TO DO: Copy each line of the listing where the word "html" can be found.
☆ ☆ ☆ ☆ ☆ ☆ ☆
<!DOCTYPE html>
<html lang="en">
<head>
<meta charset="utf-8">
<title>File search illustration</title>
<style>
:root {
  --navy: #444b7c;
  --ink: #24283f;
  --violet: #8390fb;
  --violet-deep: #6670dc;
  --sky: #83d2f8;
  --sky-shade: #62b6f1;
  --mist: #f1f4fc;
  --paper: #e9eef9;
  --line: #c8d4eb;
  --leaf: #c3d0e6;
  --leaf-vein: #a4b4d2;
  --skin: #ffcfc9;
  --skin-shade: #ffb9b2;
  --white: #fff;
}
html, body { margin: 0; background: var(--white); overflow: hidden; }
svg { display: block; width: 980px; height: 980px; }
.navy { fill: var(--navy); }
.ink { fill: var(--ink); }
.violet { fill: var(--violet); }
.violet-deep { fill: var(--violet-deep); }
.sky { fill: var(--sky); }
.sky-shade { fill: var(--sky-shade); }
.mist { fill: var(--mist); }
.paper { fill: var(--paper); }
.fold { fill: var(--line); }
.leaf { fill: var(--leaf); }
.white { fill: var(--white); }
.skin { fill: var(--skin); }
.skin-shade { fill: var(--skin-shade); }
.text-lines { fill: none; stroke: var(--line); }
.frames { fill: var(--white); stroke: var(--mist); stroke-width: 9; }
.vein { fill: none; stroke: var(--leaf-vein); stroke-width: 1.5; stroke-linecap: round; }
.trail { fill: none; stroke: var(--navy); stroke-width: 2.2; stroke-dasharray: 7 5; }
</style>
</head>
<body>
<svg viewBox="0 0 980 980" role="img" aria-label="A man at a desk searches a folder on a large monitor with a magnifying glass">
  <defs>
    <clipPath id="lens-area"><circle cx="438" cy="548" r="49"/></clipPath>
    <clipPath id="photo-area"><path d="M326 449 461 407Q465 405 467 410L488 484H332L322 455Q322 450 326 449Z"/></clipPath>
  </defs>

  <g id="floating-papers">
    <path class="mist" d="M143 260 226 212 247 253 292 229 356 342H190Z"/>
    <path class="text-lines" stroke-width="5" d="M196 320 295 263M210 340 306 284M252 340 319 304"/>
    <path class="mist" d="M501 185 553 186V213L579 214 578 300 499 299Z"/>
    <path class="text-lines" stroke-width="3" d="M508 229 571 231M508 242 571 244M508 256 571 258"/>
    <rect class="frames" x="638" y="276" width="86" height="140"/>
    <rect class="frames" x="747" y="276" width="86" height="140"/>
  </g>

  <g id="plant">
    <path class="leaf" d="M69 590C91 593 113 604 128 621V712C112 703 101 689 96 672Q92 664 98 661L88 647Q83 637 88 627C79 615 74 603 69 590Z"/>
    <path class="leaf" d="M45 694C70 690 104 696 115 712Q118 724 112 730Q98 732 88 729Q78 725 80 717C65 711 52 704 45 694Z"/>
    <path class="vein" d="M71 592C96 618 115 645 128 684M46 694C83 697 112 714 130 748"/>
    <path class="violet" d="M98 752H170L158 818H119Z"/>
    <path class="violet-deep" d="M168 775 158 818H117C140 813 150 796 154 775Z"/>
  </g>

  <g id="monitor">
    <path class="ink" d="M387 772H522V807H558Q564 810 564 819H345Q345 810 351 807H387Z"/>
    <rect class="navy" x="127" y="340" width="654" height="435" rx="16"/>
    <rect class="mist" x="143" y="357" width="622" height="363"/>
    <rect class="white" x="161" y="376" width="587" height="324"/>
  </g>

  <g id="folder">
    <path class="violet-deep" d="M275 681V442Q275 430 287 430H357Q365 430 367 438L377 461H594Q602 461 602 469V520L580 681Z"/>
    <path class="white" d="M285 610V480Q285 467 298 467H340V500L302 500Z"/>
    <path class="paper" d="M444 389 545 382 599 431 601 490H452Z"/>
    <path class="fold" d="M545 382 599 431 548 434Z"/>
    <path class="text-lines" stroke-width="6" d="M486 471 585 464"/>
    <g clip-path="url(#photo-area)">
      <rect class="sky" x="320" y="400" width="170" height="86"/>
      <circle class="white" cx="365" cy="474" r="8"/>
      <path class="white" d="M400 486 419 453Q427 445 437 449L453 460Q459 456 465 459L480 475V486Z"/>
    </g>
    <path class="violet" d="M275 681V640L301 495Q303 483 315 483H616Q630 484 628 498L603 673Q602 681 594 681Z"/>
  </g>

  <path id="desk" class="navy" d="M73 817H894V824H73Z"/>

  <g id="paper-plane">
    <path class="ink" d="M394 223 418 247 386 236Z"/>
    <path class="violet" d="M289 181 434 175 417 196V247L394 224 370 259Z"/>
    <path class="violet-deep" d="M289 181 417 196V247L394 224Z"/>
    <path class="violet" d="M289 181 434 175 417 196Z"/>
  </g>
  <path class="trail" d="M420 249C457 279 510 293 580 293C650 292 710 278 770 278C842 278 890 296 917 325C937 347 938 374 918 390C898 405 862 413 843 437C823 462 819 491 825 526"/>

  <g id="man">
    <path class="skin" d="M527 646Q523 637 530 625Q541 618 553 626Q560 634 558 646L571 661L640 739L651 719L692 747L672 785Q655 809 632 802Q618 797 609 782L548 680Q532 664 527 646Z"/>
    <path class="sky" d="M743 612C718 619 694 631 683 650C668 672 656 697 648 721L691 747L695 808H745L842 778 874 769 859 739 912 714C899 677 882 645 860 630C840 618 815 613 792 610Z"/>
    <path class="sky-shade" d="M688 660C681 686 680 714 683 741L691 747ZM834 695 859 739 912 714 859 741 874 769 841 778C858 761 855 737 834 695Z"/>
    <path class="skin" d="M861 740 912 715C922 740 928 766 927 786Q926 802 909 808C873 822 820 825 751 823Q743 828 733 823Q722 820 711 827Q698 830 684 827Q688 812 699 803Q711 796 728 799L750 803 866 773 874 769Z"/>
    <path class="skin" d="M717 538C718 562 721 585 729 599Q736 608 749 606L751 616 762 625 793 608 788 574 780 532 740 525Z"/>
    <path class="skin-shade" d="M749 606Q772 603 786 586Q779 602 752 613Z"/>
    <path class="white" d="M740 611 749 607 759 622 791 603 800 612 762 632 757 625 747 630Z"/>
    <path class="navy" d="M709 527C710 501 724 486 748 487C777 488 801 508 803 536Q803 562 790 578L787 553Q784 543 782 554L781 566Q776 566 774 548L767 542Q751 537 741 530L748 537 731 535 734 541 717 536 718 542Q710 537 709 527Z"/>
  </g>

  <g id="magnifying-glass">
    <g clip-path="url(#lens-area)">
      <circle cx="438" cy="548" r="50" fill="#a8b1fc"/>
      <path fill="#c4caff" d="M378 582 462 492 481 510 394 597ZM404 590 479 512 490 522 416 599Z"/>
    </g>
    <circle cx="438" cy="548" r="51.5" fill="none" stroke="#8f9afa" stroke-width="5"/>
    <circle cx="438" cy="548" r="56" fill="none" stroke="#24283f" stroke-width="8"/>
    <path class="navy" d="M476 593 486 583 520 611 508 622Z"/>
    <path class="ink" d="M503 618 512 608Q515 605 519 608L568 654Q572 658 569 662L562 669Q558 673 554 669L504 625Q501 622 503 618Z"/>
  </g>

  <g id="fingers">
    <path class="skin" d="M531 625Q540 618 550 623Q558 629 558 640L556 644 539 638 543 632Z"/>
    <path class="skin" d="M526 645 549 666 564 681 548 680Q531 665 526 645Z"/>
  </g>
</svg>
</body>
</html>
☆ ☆ ☆ ☆ ☆ ☆ ☆
ANSWER TO THE EXERCISE:
<!DOCTYPE html>
<html lang="en">
html, body { margin: 0; background: var(--white); overflow: hidden; }
</html>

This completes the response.